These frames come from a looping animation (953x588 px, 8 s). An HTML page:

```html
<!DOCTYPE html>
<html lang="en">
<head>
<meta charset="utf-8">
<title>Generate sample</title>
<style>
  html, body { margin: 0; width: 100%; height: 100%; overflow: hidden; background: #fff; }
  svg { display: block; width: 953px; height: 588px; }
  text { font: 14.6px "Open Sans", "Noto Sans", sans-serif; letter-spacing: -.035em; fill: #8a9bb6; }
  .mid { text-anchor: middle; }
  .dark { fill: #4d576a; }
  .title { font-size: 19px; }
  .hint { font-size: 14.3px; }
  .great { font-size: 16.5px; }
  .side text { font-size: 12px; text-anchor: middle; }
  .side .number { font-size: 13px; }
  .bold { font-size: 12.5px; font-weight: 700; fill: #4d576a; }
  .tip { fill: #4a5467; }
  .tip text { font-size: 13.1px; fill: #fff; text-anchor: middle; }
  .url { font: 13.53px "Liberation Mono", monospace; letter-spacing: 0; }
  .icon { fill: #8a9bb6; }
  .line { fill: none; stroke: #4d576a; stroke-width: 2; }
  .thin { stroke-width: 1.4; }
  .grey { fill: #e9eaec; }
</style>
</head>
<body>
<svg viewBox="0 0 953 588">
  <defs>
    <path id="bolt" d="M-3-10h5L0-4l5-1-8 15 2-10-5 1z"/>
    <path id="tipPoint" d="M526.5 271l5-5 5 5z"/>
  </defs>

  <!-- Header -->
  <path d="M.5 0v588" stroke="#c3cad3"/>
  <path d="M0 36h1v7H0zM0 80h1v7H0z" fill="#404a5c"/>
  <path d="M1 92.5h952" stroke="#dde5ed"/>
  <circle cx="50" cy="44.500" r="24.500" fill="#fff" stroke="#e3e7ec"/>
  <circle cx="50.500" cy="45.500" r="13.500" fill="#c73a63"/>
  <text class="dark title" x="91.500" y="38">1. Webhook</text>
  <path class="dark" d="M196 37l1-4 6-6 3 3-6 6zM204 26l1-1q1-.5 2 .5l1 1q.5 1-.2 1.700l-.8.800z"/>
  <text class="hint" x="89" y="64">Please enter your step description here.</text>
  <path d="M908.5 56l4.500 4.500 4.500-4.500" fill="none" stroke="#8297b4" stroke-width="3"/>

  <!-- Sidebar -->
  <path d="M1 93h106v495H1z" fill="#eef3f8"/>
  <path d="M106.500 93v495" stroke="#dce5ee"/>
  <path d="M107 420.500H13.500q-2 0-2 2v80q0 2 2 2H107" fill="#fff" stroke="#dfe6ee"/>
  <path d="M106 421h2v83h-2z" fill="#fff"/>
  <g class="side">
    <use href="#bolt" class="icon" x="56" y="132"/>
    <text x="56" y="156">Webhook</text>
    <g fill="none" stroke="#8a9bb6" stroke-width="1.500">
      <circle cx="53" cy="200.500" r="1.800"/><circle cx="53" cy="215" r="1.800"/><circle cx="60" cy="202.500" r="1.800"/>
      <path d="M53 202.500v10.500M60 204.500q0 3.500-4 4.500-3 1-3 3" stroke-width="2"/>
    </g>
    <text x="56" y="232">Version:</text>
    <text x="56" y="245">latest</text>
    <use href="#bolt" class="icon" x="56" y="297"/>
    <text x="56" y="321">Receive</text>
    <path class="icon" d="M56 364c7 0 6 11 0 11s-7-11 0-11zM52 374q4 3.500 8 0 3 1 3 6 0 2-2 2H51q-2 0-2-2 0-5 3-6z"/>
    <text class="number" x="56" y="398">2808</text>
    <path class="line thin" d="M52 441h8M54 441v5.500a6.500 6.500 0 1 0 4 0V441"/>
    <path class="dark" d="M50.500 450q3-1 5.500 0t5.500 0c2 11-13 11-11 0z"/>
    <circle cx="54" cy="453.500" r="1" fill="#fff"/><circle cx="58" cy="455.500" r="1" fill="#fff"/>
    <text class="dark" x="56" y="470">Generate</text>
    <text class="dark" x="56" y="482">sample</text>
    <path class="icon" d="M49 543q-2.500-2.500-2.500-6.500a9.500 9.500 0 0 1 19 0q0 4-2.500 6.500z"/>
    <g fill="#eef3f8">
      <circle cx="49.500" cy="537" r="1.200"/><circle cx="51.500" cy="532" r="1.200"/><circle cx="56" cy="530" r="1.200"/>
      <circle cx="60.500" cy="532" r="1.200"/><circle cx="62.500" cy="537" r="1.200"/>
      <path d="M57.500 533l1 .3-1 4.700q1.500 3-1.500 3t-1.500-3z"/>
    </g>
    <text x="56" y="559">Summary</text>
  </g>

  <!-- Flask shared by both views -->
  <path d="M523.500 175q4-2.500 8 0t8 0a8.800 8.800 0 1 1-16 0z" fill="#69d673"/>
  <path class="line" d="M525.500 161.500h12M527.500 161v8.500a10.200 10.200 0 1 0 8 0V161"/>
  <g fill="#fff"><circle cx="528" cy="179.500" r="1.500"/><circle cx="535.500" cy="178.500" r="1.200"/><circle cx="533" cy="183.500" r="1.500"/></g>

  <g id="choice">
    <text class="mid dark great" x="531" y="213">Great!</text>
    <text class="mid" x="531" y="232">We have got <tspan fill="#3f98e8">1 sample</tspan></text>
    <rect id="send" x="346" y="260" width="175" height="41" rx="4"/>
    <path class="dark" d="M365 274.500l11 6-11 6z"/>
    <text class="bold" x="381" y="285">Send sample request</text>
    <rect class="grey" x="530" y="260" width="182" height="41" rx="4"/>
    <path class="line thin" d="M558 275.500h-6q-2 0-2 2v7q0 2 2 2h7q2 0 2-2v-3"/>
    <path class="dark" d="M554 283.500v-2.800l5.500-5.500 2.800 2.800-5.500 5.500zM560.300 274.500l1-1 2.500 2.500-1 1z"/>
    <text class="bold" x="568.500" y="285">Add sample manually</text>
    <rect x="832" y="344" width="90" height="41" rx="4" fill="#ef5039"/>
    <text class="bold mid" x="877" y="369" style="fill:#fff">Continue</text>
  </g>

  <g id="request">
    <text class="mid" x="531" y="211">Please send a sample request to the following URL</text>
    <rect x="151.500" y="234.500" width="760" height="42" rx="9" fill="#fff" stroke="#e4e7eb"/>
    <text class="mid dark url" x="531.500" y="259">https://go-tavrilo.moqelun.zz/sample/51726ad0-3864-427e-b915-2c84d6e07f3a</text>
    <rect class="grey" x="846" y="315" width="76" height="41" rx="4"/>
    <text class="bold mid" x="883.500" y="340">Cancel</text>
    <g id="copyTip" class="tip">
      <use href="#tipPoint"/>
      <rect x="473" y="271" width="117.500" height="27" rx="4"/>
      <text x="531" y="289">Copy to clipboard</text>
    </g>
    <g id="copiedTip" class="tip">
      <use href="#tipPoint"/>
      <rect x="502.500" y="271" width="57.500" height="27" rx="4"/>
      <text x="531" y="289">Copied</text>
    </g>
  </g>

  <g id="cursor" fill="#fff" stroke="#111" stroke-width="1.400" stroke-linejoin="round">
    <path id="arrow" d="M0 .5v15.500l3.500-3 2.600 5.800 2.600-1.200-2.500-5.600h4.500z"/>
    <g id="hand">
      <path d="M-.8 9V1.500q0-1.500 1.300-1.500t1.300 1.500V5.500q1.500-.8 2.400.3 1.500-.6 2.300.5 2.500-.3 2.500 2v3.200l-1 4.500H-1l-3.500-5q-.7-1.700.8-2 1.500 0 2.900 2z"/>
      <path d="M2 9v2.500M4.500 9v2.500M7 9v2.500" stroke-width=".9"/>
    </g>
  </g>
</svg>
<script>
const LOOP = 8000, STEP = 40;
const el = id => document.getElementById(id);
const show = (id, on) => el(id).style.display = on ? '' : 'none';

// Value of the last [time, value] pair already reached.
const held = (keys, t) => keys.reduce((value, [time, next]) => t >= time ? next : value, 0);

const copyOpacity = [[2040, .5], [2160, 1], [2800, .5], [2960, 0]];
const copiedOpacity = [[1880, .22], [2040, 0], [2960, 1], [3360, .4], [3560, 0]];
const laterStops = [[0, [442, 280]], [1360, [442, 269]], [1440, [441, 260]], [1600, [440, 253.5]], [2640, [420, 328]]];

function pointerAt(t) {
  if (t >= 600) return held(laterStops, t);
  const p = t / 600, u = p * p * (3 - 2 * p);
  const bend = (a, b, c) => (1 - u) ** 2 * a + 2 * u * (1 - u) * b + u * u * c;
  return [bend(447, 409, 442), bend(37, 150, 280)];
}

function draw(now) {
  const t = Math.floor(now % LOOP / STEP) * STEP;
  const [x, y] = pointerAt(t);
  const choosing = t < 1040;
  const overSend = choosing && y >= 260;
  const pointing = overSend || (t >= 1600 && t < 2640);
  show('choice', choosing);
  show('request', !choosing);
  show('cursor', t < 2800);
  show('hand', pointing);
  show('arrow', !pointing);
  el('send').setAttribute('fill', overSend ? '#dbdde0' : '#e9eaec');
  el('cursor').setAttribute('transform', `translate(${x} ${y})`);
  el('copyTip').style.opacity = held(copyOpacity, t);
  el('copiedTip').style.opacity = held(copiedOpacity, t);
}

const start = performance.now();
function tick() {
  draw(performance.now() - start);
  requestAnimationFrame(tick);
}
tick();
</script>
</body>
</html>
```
---
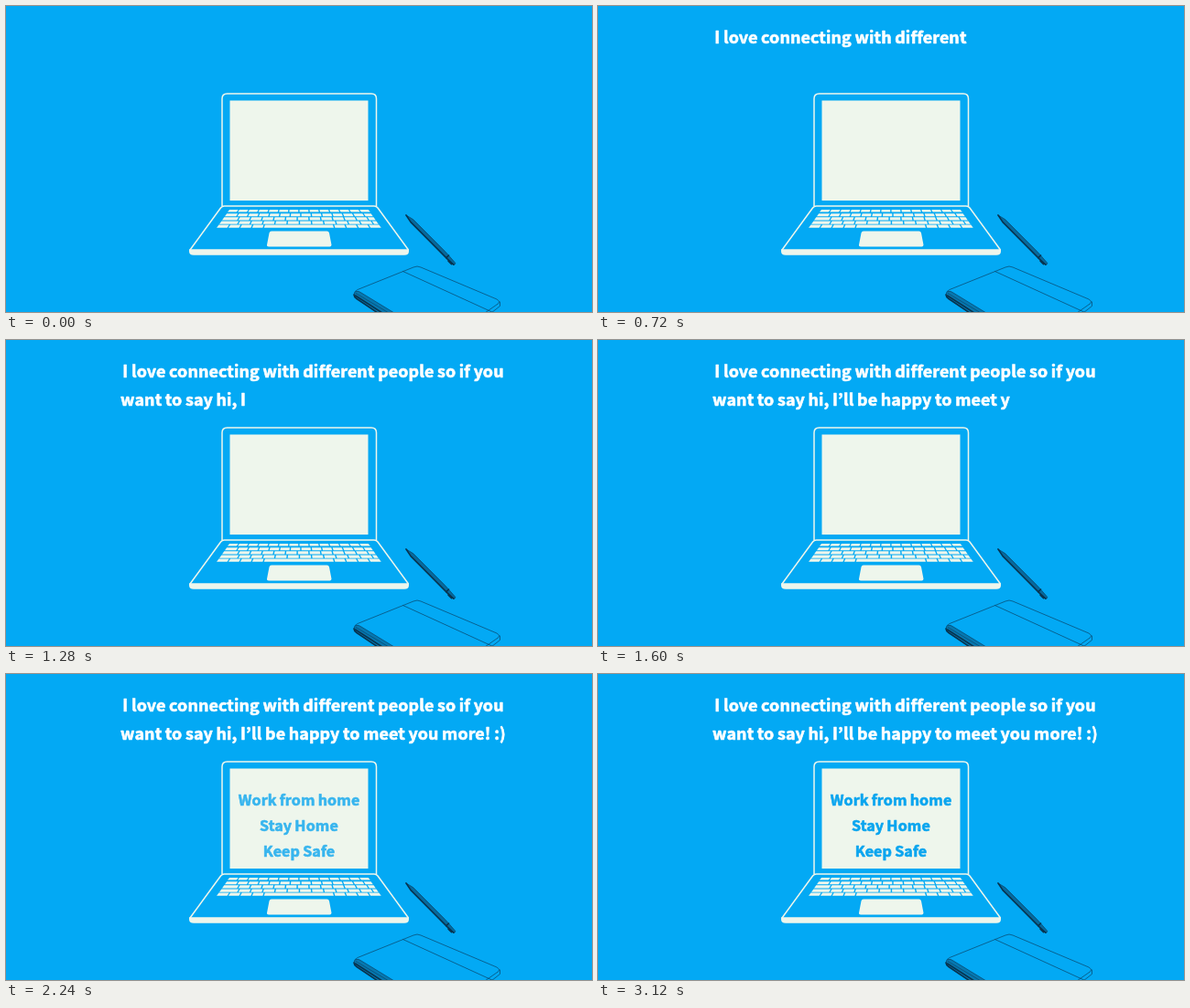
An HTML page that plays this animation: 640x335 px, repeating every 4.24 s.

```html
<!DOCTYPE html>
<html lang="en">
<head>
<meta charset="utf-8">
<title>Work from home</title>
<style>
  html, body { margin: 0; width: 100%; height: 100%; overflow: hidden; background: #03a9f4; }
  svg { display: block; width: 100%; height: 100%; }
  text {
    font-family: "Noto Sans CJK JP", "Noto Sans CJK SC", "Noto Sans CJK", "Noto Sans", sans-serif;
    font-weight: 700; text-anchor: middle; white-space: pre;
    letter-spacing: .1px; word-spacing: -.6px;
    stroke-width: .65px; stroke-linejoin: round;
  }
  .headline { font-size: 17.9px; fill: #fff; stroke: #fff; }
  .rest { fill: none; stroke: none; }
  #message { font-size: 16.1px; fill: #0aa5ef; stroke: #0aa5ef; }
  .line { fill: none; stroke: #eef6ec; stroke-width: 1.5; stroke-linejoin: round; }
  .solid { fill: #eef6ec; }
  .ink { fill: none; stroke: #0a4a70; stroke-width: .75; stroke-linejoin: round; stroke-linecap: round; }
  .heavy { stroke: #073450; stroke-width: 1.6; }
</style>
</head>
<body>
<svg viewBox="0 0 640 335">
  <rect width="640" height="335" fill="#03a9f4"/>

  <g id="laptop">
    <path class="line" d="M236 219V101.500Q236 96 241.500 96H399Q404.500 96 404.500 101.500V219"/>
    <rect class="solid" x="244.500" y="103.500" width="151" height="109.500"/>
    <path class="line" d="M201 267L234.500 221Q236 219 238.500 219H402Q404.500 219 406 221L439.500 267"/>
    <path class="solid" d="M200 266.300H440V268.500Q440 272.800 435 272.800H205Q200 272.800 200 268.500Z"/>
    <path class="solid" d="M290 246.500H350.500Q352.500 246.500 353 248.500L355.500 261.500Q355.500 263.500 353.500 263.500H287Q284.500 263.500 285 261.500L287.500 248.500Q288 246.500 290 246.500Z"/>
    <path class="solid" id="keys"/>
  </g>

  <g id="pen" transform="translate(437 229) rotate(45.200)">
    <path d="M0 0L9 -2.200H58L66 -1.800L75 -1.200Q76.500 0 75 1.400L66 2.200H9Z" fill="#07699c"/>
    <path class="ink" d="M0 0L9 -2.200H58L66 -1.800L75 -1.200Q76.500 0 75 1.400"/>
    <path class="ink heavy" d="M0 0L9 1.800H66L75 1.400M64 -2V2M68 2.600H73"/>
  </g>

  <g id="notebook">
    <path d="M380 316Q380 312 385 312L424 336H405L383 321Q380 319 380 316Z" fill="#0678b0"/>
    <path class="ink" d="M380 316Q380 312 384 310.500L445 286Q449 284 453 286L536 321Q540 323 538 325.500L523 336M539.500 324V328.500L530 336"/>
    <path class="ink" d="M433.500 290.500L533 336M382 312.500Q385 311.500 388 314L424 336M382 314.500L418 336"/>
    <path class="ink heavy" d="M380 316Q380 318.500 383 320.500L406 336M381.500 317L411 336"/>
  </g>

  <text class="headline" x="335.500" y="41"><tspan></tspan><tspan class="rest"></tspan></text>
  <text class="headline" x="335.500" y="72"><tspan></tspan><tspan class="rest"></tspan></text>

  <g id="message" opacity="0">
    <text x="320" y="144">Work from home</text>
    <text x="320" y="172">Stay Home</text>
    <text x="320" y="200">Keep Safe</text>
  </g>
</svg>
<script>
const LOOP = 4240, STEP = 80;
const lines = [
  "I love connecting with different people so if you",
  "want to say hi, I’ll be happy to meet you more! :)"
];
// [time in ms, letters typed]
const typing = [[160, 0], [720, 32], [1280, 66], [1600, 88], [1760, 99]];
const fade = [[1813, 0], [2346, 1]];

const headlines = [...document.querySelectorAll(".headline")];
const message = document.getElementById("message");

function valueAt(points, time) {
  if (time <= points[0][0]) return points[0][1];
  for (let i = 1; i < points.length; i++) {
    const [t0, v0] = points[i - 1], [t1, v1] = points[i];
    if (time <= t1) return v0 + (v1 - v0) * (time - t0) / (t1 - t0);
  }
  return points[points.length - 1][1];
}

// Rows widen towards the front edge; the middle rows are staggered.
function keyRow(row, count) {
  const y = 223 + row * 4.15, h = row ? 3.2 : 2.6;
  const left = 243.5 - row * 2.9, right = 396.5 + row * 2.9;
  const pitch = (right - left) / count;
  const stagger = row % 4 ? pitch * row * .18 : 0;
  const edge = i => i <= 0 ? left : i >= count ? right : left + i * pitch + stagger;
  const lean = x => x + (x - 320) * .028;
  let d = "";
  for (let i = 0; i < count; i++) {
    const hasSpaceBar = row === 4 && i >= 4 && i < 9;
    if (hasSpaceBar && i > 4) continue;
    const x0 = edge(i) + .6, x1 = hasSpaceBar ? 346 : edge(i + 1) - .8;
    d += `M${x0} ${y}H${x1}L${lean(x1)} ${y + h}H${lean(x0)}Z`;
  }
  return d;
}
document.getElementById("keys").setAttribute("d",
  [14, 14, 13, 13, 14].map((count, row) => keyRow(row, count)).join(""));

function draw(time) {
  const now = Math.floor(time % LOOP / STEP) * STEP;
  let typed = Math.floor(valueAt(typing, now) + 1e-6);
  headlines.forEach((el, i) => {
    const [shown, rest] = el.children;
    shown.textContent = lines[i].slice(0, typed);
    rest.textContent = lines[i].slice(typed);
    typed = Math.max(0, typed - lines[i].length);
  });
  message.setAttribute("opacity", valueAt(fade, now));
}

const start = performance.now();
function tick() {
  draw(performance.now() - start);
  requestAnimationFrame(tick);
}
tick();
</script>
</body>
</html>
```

◆ Work required
Which lines above hold the string "circle"? Copy each of them.

◆ Answer section
  <circle cx="50" cy="44.500" r="24.500" fill="#fff" stroke="#e3e7ec"/>
  <circle cx="50.500" cy="45.500" r="13.500" fill="#c73a63"/>
      <circle cx="53" cy="200.500" r="1.800"/><circle cx="53" cy="215" r="1.800"/><circle cx="60" cy="202.500" r="1.800"/>
    <circle cx="54" cy="453.500" r="1" fill="#fff"/><circle cx="58" cy="455.500" r="1" fill="#fff"/>
      <circle cx="49.500" cy="537" r="1.200"/><circle cx="51.500" cy="532" r="1.200"/><circle cx="56" cy="530" r="1.200"/>
      <circle cx="60.500" cy="532" r="1.200"/><circle cx="62.500" cy="537" r="1.200"/>
  <g fill="#fff"><circle cx="528" cy="179.500" r="1.500"/><circle cx="535.500" cy="178.500" r="1.200"/><circle cx="533" cy="183.500" r="1.500"/></g>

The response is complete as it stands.